re: What We Shouldn't Learn From Steve Jobs

I with your. Apple makes a handful of products, the rest is razor blades. Apple isn't a tech company. It's a design company.

re: What We Shouldn't Learn From Steve Jobs

Both IT-side and enterprise-side folks might want to take a good look at two of George's statements: (1) "Apple innovates for consumers who do not have complex systems problems" (2) "products that must fit into a wider, systemic world."

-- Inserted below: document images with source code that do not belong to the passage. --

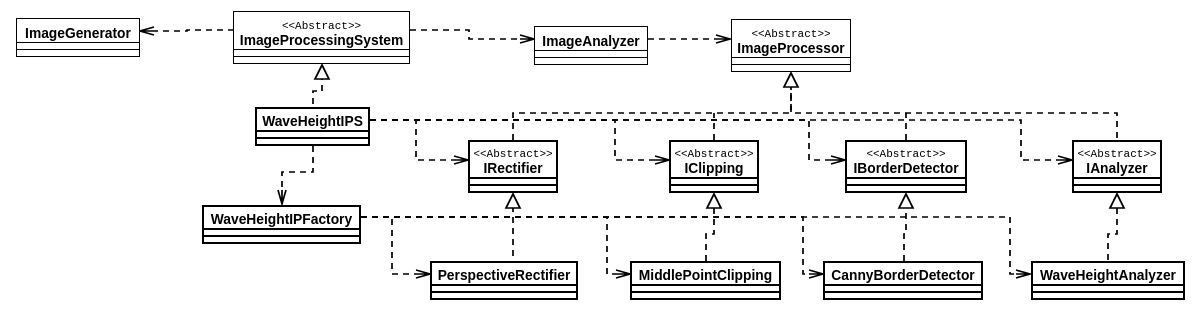
<!DOCTYPE html>
<html lang="en">
<head>
<meta charset="utf-8">
<title>Image processing class diagram</title>
<style>
:root { --ink: #000; --paper: #fff; --box: #fff; }
* { box-sizing: border-box; }
html, body { margin: 0; background: var(--paper); }
.diagram { position: relative; width: 1200px; height: 311px; overflow: hidden; background: var(--paper); color: var(--ink); }
.relations { position: absolute; left: 0; top: 0; display: block; }
.dependency { fill: none; stroke: var(--ink); stroke-width: 1.7; stroke-dasharray: 6 5; }
.class {
  --line: 2px;
  position: absolute; left: var(--x); top: var(--y); width: var(--w); height: 39px;
  display: flex; flex-direction: column;
  background: var(--box); border: var(--line) solid var(--ink);
}
.class.thin { --line: 1px; }
.class.abstract { height: 53px; }
.head {
  flex: 1; display: flex; flex-direction: column; align-items: center; justify-content: flex-end;
  white-space: nowrap;
}
.stereotype { font: 11px/13px "Liberation Mono", monospace; }
.name { margin: 0; font: bold 13.8px/16px "Liberation Sans", Arial, sans-serif; }
.compartment { height: 7px; border-top: var(--line) solid var(--ink); }
</style>
</head>
<body>
<main class="diagram">
  <svg class="relations" width="1200" height="311" viewBox="0 0 1200 311" aria-hidden="true">
    <defs>
      <path id="open-arrow" d="M-14-4 0 0-14 4M-14 0H0" fill="none" stroke="#000" stroke-width="1.7"/>
      <path id="triangle" d="M0 0 7 14H-7Z" fill="#fff" stroke="#000" stroke-width="1.7"/>
    </defs>
    <g class="dependency">
      <path d="M234 30H187V31H154"/>
      <path d="M410 30H469V39H520"/>
      <path d="M648 39H716"/>
      <path d="M313 104V91H322V79"/>
      <path d="M313 146V172H282V190"/>
      <path d="M513 140V113H791V87"/>
      <path d="M714 140V113"/>
      <path d="M906 140V113"/>
      <path d="M1117 138V113H791V87"/>
      <path d="M370 120H416V160H454"/>
      <path d="M370 120H615V160H655"/>
      <path d="M370 120H809V160H831"/>
      <path d="M370 120H1021V160H1058"/>
      <path d="M361 217H392V274H416"/>
      <path d="M361 217H607V274H616"/>
      <path d="M361 217H803V274H809"/>
      <path d="M361 217H1010V274H1016"/>
      <path d="M513 256V208"/>
      <path d="M706 261V234H714V208"/>
      <path d="M904 261V234H906V208"/>
      <path d="M1108 260V234H1117V208"/>
    </g>
    <g>
      <use href="#open-arrow" transform="translate(140 31) rotate(180)"/>
      <use href="#open-arrow" x="534" y="39"/>
      <use href="#open-arrow" x="730" y="39"/>
      <use href="#open-arrow" transform="translate(282 204) rotate(90)"/>
      <use href="#open-arrow" x="468" y="160"/>
      <use href="#open-arrow" x="669" y="160"/>
      <use href="#open-arrow" x="845" y="160"/>
      <use href="#open-arrow" x="1072" y="160"/>
      <use href="#open-arrow" x="430" y="274"/>
      <use href="#open-arrow" x="630" y="274"/>
      <use href="#open-arrow" x="823" y="274"/>
      <use href="#open-arrow" x="1030" y="274"/>
    </g>
    <g>
      <use href="#triangle" x="322" y="65"/>
      <use href="#triangle" x="791" y="73"/>
      <use href="#triangle" x="513" y="194"/>
      <use href="#triangle" x="714" y="194"/>
      <use href="#triangle" x="906" y="194"/>
      <use href="#triangle" x="1117" y="194"/>
    </g>
  </svg>

  <section class="class thin" style="--x:16px;--y:18px;--w:124px">
    <div class="head"><h2 class="name">ImageGenerator</h2></div>
    <div class="compartment"></div><div class="compartment"></div>
  </section>
  <section class="class thin abstract" style="--x:233px;--y:11px;--w:177px">
    <div class="head"><span class="stereotype">&lt;&lt;Abstract&gt;&gt;</span><h2 class="name">ImageProcessingSystem</h2></div>
    <div class="compartment"></div><div class="compartment"></div>
  </section>
  <section class="class thin" style="--x:534px;--y:26px;--w:114px">
    <div class="head"><h2 class="name">ImageAnalyzer</h2></div>
    <div class="compartment"></div><div class="compartment"></div>
  </section>
  <section class="class thin abstract" style="--x:731px;--y:19px;--w:120px">
    <div class="head"><span class="stereotype">&lt;&lt;Abstract&gt;&gt;</span><h2 class="name">ImageProcessor</h2></div>
    <div class="compartment"></div><div class="compartment"></div>
  </section>

  <section class="class" style="--x:255px;--y:107px;--w:115px">
    <div class="head"><h2 class="name">WaveHeightIPS</h2></div>
    <div class="compartment"></div><div class="compartment"></div>
  </section>
  <section class="class" style="--x:202px;--y:205px;--w:159px">
    <div class="head"><h2 class="name">WaveHeightIPFactory</h2></div>
    <div class="compartment"></div><div class="compartment"></div>
  </section>

  <section class="class abstract" style="--x:468px;--y:140px;--w:90px">
    <div class="head"><span class="stereotype">&lt;&lt;Abstract&gt;&gt;</span><h2 class="name">IRectifier</h2></div>
    <div class="compartment"></div><div class="compartment"></div>
  </section>
  <section class="class abstract" style="--x:669px;--y:140px;--w:90px">
    <div class="head"><span class="stereotype">&lt;&lt;Abstract&gt;&gt;</span><h2 class="name">IClipping</h2></div>
    <div class="compartment"></div><div class="compartment"></div>
  </section>
  <section class="class abstract" style="--x:845px;--y:140px;--w:122px">
    <div class="head"><span class="stereotype">&lt;&lt;Abstract&gt;&gt;</span><h2 class="name">IBorderDetector</h2></div>
    <div class="compartment"></div><div class="compartment"></div>
  </section>
  <section class="class abstract" style="--x:1072px;--y:140px;--w:90px">
    <div class="head"><span class="stereotype">&lt;&lt;Abstract&gt;&gt;</span><h2 class="name">IAnalyzer</h2></div>
    <div class="compartment"></div><div class="compartment"></div>
  </section>

  <section class="class" style="--x:430px;--y:261px;--w:148px">
    <div class="head"><h2 class="name">PerspectiveRectifier</h2></div>
    <div class="compartment"></div><div class="compartment"></div>
  </section>
  <section class="class" style="--x:630px;--y:261px;--w:151px">
    <div class="head"><h2 class="name">MiddlePointClipping</h2></div>
    <div class="compartment"></div><div class="compartment"></div>
  </section>
  <section class="class" style="--x:823px;--y:261px;--w:160px">
    <div class="head"><h2 class="name">CannyBorderDetector</h2></div>
    <div class="compartment"></div><div class="compartment"></div>
  </section>
  <section class="class" style="--x:1031px;--y:261px;--w:154px">
    <div class="head"><h2 class="name">WaveHeightAnalyzer</h2></div>
    <div class="compartment"></div><div class="compartment"></div>
  </section>
</main>
</body>
</html>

Unfortunately, there is little or no differentiation between consumer and enterprise software in certain areas of design. For example, while the user interface (UI) of consumer software could be viewed and designed as a human-computer interface or even as a medium for (pleasurble) experience, the UI for enterprise software is fundamentally/primarily a business process. Therefore, it should be viewed and designed first as a business process. More about this at:
http://pradeephenry.blogspot.com/2009/09/business-software-vs-consumer-software.html.

Disagreement Hierarchy

You seem to have gotten to only the second level of the disagreement hierarchy. The first level is were one ignorantly calls the author a disapproving name (example: half-wit). The second level is to simply challenge the basis of the person's argument and or credentials, which is what you are doing when you inquire the level of research that was entered into this post. Well, sir, i would say to you that you should have posted something worthwhile for everyone's time and reached the highest level of the disagreement hierarchy--attacking the author's central message--instead of just childishly pointing out any little typo with a barbaric snyde remark. You have no credentials whatsoever to be commenting on such an insightful post from a wildly successful man (who i might add takes time out of his day to share his thoughts with the community). You might argue, "well what credentials do you have, Patrick?" Not many...but enough to shoot down an infantile post that adds nothing to an educated post.

So, "Whatever," a remark like that one does not seem like it would come from a person who would read an business related blog, but rather a smut magazine or a blog about the latest thrasher movie. Now that i have challenged your central point, i will end with this: you are a creton.

-Patrick

Patrick, first of all even if

Patrick, first of all even if a person is 'widely successful man' it doesn't mean whatever he says is right. If it is then I guess George do not have a right to write something like 'What you should not learn from Jobs' .

The assumptions of author of the blog even though he is a CEO himself are totally baseless and simple(I am telling you why in next sentence) . If you want to apply Jobs thinking to other Business IT IS NOT GOING TO BE SAME APPROACH AS FOR APPLE dummy! He will apply the things to make it as per those industries. His thinking is beyond design - It is making a World Class product ... AFFORDABLE. When branded 'smart' phones were shipping at $600 he came up with iphone - best in industry with just $400 and prices has fallen more since then. So the basic core of the blog that Jobs is just a design person is BASELESS and FALSE.

You can see similar things with Google - making World Class services .. FREE!

That is the reason these 2 CEO are ruling their respective industries.

So if Jobs ever go for a car .. .he will not just design the dashboard you idiot... He will make a World Class Car ... at affordable price.

If you see ipad .. it is not only design ... it is much better than that ... Ease of use, affordable (compare prices and functions with your Kindle) and Relevant (see battery life , touch screen enhancements , etc. ).

My God ... seems like my first day on this blog might become the last.